**AVAILABLE DATA**.
Start of Block
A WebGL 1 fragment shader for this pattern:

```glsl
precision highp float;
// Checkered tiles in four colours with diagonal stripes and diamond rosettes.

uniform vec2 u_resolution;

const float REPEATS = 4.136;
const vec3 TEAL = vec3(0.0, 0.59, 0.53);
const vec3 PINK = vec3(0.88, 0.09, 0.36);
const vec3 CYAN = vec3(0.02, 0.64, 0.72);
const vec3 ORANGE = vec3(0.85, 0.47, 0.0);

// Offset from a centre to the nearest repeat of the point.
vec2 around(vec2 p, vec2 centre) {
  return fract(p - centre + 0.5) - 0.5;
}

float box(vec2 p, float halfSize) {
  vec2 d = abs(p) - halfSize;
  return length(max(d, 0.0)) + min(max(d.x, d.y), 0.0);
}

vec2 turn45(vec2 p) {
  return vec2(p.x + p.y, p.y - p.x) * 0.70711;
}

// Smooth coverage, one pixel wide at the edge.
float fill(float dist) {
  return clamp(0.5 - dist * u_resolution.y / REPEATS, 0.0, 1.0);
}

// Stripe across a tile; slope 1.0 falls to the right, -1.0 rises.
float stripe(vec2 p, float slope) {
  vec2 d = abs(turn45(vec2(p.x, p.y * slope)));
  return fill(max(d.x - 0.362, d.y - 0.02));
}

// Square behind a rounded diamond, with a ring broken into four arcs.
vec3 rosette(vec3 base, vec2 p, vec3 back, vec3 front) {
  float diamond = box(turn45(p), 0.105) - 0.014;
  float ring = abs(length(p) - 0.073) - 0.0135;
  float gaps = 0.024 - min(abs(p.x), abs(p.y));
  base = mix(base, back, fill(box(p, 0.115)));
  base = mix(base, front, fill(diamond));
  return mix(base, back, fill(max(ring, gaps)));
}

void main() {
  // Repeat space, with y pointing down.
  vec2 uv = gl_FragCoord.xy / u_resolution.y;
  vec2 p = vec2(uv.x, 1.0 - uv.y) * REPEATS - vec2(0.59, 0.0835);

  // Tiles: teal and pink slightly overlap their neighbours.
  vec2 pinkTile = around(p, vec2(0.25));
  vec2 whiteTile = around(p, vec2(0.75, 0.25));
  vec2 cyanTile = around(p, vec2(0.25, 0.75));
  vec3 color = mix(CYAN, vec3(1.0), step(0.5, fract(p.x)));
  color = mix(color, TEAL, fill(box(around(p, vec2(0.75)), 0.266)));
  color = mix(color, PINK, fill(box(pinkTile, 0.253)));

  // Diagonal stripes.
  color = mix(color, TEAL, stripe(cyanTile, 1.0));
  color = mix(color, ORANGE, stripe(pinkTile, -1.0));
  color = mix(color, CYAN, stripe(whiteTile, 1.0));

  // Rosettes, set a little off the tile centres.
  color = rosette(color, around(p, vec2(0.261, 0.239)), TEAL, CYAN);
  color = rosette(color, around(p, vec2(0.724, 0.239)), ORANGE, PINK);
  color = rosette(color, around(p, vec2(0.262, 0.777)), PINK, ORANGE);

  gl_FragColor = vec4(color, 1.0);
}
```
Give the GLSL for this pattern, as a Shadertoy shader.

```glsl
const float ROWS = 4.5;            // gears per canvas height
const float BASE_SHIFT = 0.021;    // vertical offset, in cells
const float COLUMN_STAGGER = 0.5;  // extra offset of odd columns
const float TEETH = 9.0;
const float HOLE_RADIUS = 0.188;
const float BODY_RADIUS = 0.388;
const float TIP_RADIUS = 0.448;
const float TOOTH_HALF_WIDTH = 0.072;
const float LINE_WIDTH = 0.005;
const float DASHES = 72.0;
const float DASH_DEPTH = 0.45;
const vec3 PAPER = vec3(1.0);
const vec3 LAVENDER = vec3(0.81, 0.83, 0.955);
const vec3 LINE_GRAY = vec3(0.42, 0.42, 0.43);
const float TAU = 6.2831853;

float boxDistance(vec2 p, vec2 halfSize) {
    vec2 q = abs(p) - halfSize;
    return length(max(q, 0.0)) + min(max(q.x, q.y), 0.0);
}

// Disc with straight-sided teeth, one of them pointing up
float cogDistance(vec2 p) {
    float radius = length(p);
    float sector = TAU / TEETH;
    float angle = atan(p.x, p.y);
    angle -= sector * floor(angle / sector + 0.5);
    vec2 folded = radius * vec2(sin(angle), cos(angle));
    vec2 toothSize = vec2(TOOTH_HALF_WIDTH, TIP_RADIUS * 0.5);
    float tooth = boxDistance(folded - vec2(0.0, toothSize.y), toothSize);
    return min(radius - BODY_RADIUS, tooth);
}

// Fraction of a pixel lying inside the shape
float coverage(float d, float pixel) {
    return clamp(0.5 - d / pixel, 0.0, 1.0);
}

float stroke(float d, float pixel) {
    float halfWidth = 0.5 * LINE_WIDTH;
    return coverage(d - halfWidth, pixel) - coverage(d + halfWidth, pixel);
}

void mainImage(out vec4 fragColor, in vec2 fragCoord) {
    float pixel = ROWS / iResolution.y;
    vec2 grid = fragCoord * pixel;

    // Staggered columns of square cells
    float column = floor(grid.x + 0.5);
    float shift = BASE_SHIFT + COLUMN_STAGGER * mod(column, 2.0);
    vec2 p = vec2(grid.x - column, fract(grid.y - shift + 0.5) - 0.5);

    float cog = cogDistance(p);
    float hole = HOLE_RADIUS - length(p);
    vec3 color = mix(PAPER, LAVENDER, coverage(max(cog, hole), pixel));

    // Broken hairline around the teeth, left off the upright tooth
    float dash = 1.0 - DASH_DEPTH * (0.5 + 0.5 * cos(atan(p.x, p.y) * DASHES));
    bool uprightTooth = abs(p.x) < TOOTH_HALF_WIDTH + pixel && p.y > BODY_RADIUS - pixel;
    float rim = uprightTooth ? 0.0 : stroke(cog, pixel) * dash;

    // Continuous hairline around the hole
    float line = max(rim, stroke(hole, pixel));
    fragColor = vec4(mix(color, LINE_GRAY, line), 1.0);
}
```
End of Block
**EXERCISE INSTRUCTIONS**. Repeat the material exactly. Every line should match.

**ANSWER TO THE PROBLEM**.
A WebGL 1 fragment shader for this pattern:

```glsl
precision highp float;
// Checkered tiles in four colours with diagonal stripes and diamond rosettes.

uniform vec2 u_resolution;

const float REPEATS = 4.136;
const vec3 TEAL = vec3(0.0, 0.59, 0.53);
const vec3 PINK = vec3(0.88, 0.09, 0.36);
const vec3 CYAN = vec3(0.02, 0.64, 0.72);
const vec3 ORANGE = vec3(0.85, 0.47, 0.0);

// Offset from a centre to the nearest repeat of the point.
vec2 around(vec2 p, vec2 centre) {
  return fract(p - centre + 0.5) - 0.5;
}

float box(vec2 p, float halfSize) {
  vec2 d = abs(p) - halfSize;
  return length(max(d, 0.0)) + min(max(d.x, d.y), 0.0);
}

vec2 turn45(vec2 p) {
  return vec2(p.x + p.y, p.y - p.x) * 0.70711;
}

// Smooth coverage, one pixel wide at the edge.
float fill(float dist) {
  return clamp(0.5 - dist * u_resolution.y / REPEATS, 0.0, 1.0);
}

// Stripe across a tile; slope 1.0 falls to the right, -1.0 rises.
float stripe(vec2 p, float slope) {
  vec2 d = abs(turn45(vec2(p.x, p.y * slope)));
  return fill(max(d.x - 0.362, d.y - 0.02));
}

// Square behind a rounded diamond, with a ring broken into four arcs.
vec3 rosette(vec3 base, vec2 p, vec3 back, vec3 front) {
  float diamond = box(turn45(p), 0.105) - 0.014;
  float ring = abs(length(p) - 0.073) - 0.0135;
  float gaps = 0.024 - min(abs(p.x), abs(p.y));
  base = mix(base, back, fill(box(p, 0.115)));
  base = mix(base, front, fill(diamond));
  return mix(base, back, fill(max(ring, gaps)));
}

void main() {
  // Repeat space, with y pointing down.
  vec2 uv = gl_FragCoord.xy / u_resolution.y;
  vec2 p = vec2(uv.x, 1.0 - uv.y) * REPEATS - vec2(0.59, 0.0835);

  // Tiles: teal and pink slightly overlap their neighbours.
  vec2 pinkTile = around(p, vec2(0.25));
  vec2 whiteTile = around(p, vec2(0.75, 0.25));
  vec2 cyanTile = around(p, vec2(0.25, 0.75));
  vec3 color = mix(CYAN, vec3(1.0), step(0.5, fract(p.x)));
  color = mix(color, TEAL, fill(box(around(p, vec2(0.75)), 0.266)));
  color = mix(color, PINK, fill(box(pinkTile, 0.253)));

  // Diagonal stripes.
  color = mix(color, TEAL, stripe(cyanTile, 1.0));
  color = mix(color, ORANGE, stripe(pinkTile, -1.0));
  color = mix(color, CYAN, stripe(whiteTile, 1.0));

  // Rosettes, set a little off the tile centres.
  color = rosette(color, around(p, vec2(0.261, 0.239)), TEAL, CYAN);
  color = rosette(color, around(p, vec2(0.724, 0.239)), ORANGE, PINK);
  color = rosette(color, around(p, vec2(0.262, 0.777)), PINK, ORANGE);

  gl_FragColor = vec4(color, 1.0);
}
```
Give the GLSL for this pattern, as a Shadertoy shader.

```glsl
const float ROWS = 4.5;            // gears per canvas height
const float BASE_SHIFT = 0.021;    // vertical offset, in cells
const float COLUMN_STAGGER = 0.5;  // extra offset of odd columns
const float TEETH = 9.0;
const float HOLE_RADIUS = 0.188;
const float BODY_RADIUS = 0.388;
const float TIP_RADIUS = 0.448;
const float TOOTH_HALF_WIDTH = 0.072;
const float LINE_WIDTH = 0.005;
const float DASHES = 72.0;
const float DASH_DEPTH = 0.45;
const vec3 PAPER = vec3(1.0);
const vec3 LAVENDER = vec3(0.81, 0.83, 0.955);
const vec3 LINE_GRAY = vec3(0.42, 0.42, 0.43);
const float TAU = 6.2831853;

float boxDistance(vec2 p, vec2 halfSize) {
    vec2 q = abs(p) - halfSize;
    return length(max(q, 0.0)) + min(max(q.x, q.y), 0.0);
}

// Disc with straight-sided teeth, one of them pointing up
float cogDistance(vec2 p) {
    float radius = length(p);
    float sector = TAU / TEETH;
    float angle = atan(p.x, p.y);
    angle -= sector * floor(angle / sector + 0.5);
    vec2 folded = radius * vec2(sin(angle), cos(angle));
    vec2 toothSize = vec2(TOOTH_HALF_WIDTH, TIP_RADIUS * 0.5);
    float tooth = boxDistance(folded - vec2(0.0, toothSize.y), toothSize);
    return min(radius - BODY_RADIUS, tooth);
}

// Fraction of a pixel lying inside the shape
float coverage(float d, float pixel) {
    return clamp(0.5 - d / pixel, 0.0, 1.0);
}

float stroke(float d, float pixel) {
    float halfWidth = 0.5 * LINE_WIDTH;
    return coverage(d - halfWidth, pixel) - coverage(d + halfWidth, pixel);
}

void mainImage(out vec4 fragColor, in vec2 fragCoord) {
    float pixel = ROWS / iResolution.y;
    vec2 grid = fragCoord * pixel;

    // Staggered columns of square cells
    float column = floor(grid.x + 0.5);
    float shift = BASE_SHIFT + COLUMN_STAGGER * mod(column, 2.0);
    vec2 p = vec2(grid.x - column, fract(grid.y - shift + 0.5) - 0.5);

    float cog = cogDistance(p);
    float hole = HOLE_RADIUS - length(p);
    vec3 color = mix(PAPER, LAVENDER, coverage(max(cog, hole), pixel));

    // Broken hairline around the teeth, left off the upright tooth
    float dash = 1.0 - DASH_DEPTH * (0.5 + 0.5 * cos(atan(p.x, p.y) * DASHES));
    bool uprightTooth = abs(p.x) < TOOTH_HALF_WIDTH + pixel && p.y > BODY_RADIUS - pixel;
    float rim = uprightTooth ? 0.0 : stroke(cog, pixel) * dash;

    // Continuous hairline around the hole
    float line = max(rim, stroke(hole, pixel));
    fragColor = vec4(mix(color, LINE_GRAY, line), 1.0);
}
```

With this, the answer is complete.